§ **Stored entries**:
━━━━━━━━━━━━━━━━━━━━━━━━━━━━━━

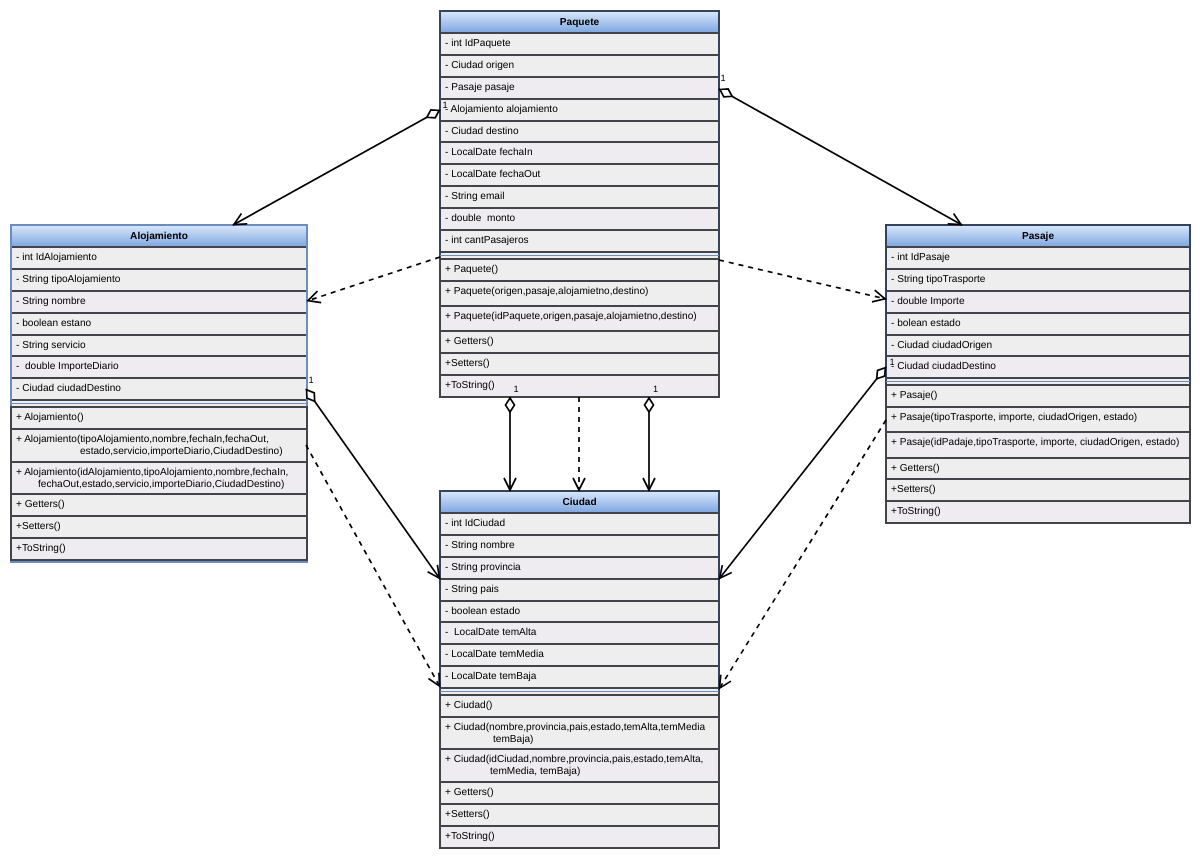
<!DOCTYPE html>
<html lang="es">
<head>
<meta charset="utf-8">
<title>Diagrama de clases</title>
<style>
:root {
  --paper: #ffffff;
  --ink: #000000;
  --rule: #424449;
  --frame: #36435c;
  --row: #eeeeee;
  --row-tint: #efecf1;
  --title-top: #dae8fc;
  --title-bottom: #7ea6e0;
  --title-edge: #6c8ebf;
}
* { box-sizing: border-box; margin: 0; padding: 0; }
html, body { width: 1200px; height: 860px; overflow: hidden; background: var(--paper); }
.diagram {
  position: relative;
  width: 1200px;
  height: 860px;
  color: var(--ink);
  font: 10.1px/21.9px "Liberation Sans", Arial, sans-serif;
  text-rendering: geometricPrecision;
}
.class {
  position: absolute;
  display: flex;
  flex-direction: column;
  background: var(--row);
  outline: 2px solid var(--frame);
  outline-offset: -1px;
}
.paquete { left: 440px; top: 11px; width: 279px; }
.alojamiento { left: 11px; top: 225px; width: 296px; height: 337px; outline-color: var(--title-edge); }
.pasaje { left: 886px; top: 225px; width: 304px; }
.ciudad { left: 440px; top: 491px; width: 279px; }
.class h2 {
  flex: none;
  height: 22px;
  font-size: 10.1px;
  line-height: 23px;
  text-align: center;
  background: linear-gradient(var(--title-top), var(--title-bottom));
  outline: 2px solid var(--title-edge);
  outline-offset: -1px;
}
.class ul { list-style: none; }
.class li {
  height: 21.9px;
  padding-left: 5px;
  white-space: pre;
  background: var(--row);
  outline: 2px solid var(--rule);
  outline-offset: -1px;
}
.class li:nth-child(3n) { background: var(--row-tint); }
.methods { margin-top: 6.9px; position: relative; }
.methods::before {
  content: "";
  position: absolute;
  left: 0;
  right: 0;
  top: -4px;
  height: 1px;
  background: var(--title-edge);
}
.class li.tall { height: 25.2px; }
.class li.double { height: 32.5px; padding-top: 5px; line-height: 12px; }
.double span { display: block; }
.indent-22 { padding-left: 22px; }
.indent-45 { padding-left: 45px; }
.indent-48 { padding-left: 48px; }
.indent-64 { padding-left: 64px; }
.relations { position: absolute; left: 0; top: 0; }
.relations line { stroke: var(--ink); stroke-width: 1.7; }
.dependency line { stroke-dasharray: 5 5; }
.multiplicity { font-size: 9.2px; fill: var(--ink); }
.label-back { fill: var(--row); }
</style>
</head>
<body>
<main class="diagram">

  <section class="class paquete">
    <h2>Paquete</h2>
    <ul class="attributes">
      <li>- int IdPaquete</li>
      <li>- Ciudad origen</li>
      <li>- Pasaje pasaje</li>
      <li>- Alojamiento alojamiento</li>
      <li>- Ciudad destino</li>
      <li>- LocalDate fechaIn</li>
      <li>- LocalDate fechaOut</li>
      <li>- String email</li>
      <li>- double  monto</li>
      <li>- int cantPasajeros</li>
    </ul>
    <ul class="methods">
      <li>+ Paquete()</li>
      <li class="tall">+ Paquete(origen,pasaje,alojamietno,destino)</li>
      <li class="tall">+ Paquete(idPaquete,origen,pasaje,alojamietno,destino)</li>
      <li>+ Getters()</li>
      <li>+Setters()</li>
      <li>+ToString()</li>
    </ul>
  </section>

  <section class="class alojamiento">
    <h2>Alojamiento</h2>
    <ul class="attributes">
      <li>- int IdAlojamiento</li>
      <li>- String tipoAlojamiento</li>
      <li>- String nombre</li>
      <li>- boolean estano</li>
      <li>- String servicio</li>
      <li>-  double ImporteDiario</li>
      <li>- Ciudad ciudadDestino</li>
    </ul>
    <ul class="methods">
      <li>+ Alojamiento()</li>
      <li class="double"><span>+ Alojamiento(tipoAlojamiento,nombre,fechaIn,fechaOut,</span><span class="indent-64">estado,servicio,importeDiario,CiudadDestino)</span></li>
      <li class="double"><span>+ Alojamiento(idAlojamiento,tipoAlojamiento,nombre,fechaIn,</span><span class="indent-22">fechaOut,estado,servicio,importeDiario,CiudadDestino)</span></li>
      <li>+ Getters()</li>
      <li>+Setters()</li>
      <li>+ToString()</li>
    </ul>
  </section>

  <section class="class pasaje">
    <h2>Pasaje</h2>
    <ul class="attributes">
      <li>- int IdPasaje</li>
      <li>- String tipoTrasporte</li>
      <li>- double Importe</li>
      <li>- bolean estado</li>
      <li>- Ciudad ciudadOrigen</li>
      <li>- Ciudad ciudadDestino</li>
    </ul>
    <ul class="methods">
      <li>+ Pasaje()</li>
      <li class="tall">+ Pasaje(tipoTrasporte, importe, ciudadOrigen, estado)</li>
      <li class="tall">+ Pasaje(idPadaje,tipoTrasporte, importe, ciudadOrigen, estado)</li>
      <li>+ Getters()</li>
      <li>+Setters()</li>
      <li>+ToString()</li>
    </ul>
  </section>

  <section class="class ciudad">
    <h2>Ciudad</h2>
    <ul class="attributes">
      <li>- int IdCiudad</li>
      <li>- String nombre</li>
      <li>- String provincia</li>
      <li>- String pais</li>
      <li>- boolean estado</li>
      <li>-  LocalDate temAlta</li>
      <li>- LocalDate temMedia</li>
      <li>- LocalDate temBaja</li>
    </ul>
    <ul class="methods">
      <li>+ Ciudad()</li>
      <li class="double"><span>+ Ciudad(nombre,provincia,pais,estado,temAlta,temMedia</span><span class="indent-48">temBaja)</span></li>
      <li class="double"><span>+ Ciudad(idCiudad,nombre,provincia,pais,estado,temAlta,</span><span class="indent-45">temMedia, temBaja)</span></li>
      <li>+ Getters()</li>
      <li>+Setters()</li>
      <li>+ToString()</li>
    </ul>
  </section>

  <svg class="relations" width="1200" height="860" viewBox="0 0 1200 860" aria-hidden="true">
    <defs>
      <marker id="arrow" markerUnits="userSpaceOnUse" markerWidth="32" markerHeight="32" viewBox="-16 -16 32 32" orient="auto">
        <path d="M-13-6L-1 0L-13 6" fill="none" stroke="#000" stroke-width="1.7"/>
      </marker>
      <marker id="diamond" markerUnits="userSpaceOnUse" markerWidth="32" markerHeight="32" viewBox="-16 -16 32 32" orient="auto">
        <polygon points="1,0 8,-4.5 15,0 8,4.5" fill="#fff" stroke="#000" stroke-width="1.7"/>
      </marker>
    </defs>

    <g class="aggregation" marker-start="url(#diamond)" marker-end="url(#arrow)">
      <line x1="440" y1="110" x2="233" y2="225" marker-start="url(#diamond)" marker-end="url(#arrow)"/>
      <line x1="719" y1="89" x2="962" y2="225" marker-start="url(#diamond)" marker-end="url(#arrow)"/>
      <line x1="306" y1="389" x2="440" y2="579" marker-start="url(#diamond)" marker-end="url(#arrow)"/>
      <line x1="886" y1="367" x2="719" y2="579" marker-start="url(#diamond)" marker-end="url(#arrow)"/>
      <line x1="510" y1="397" x2="510" y2="491" marker-start="url(#diamond)" marker-end="url(#arrow)"/>
      <line x1="649" y1="397" x2="649" y2="491" marker-start="url(#diamond)" marker-end="url(#arrow)"/>
    </g>

    <g class="dependency">
      <line x1="440" y1="257" x2="307" y2="301" marker-end="url(#arrow)"/>
      <line x1="719" y1="260" x2="886" y2="299" marker-end="url(#arrow)"/>
      <line x1="579" y1="397" x2="579" y2="491" marker-end="url(#arrow)"/>
      <line x1="306" y1="445" x2="440" y2="687" marker-end="url(#arrow)"/>
      <line x1="886" y1="420" x2="719" y2="689" marker-end="url(#arrow)"/>
    </g>

    <g class="multiplicity">
      <rect class="label-back" x="442" y="100" width="6" height="9"/>
      <rect class="label-back" x="889" y="357" width="6" height="9"/>
      <text x="442.5" y="108">1</text>
      <text x="720.5" y="81">1</text>
      <text x="308.5" y="383">1</text>
      <text x="889.5" y="365">1</text>
      <text x="513.5" y="392">1</text>
      <text x="653" y="392">1</text>
    </g>
  </svg>
</main>
</body>
</html>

━━━━━━━━━━━━━━━━━━━━━━━━━━━━━━

§ **Task requirements**: Report each line above that includes the string "fechaOut".

§ **Answer to this task**:
      <li>- LocalDate fechaOut</li>
      <li class="double"><span>+ Alojamiento(tipoAlojamiento,nombre,fechaIn,fechaOut,</span><span class="indent-64">estado,servicio,importeDiario,CiudadDestino)</span></li>
      <li class="double"><span>+ Alojamiento(idAlojamiento,tipoAlojamiento,nombre,fechaIn,</span><span class="indent-22">fechaOut,estado,servicio,importeDiario,CiudadDestino)</span></li>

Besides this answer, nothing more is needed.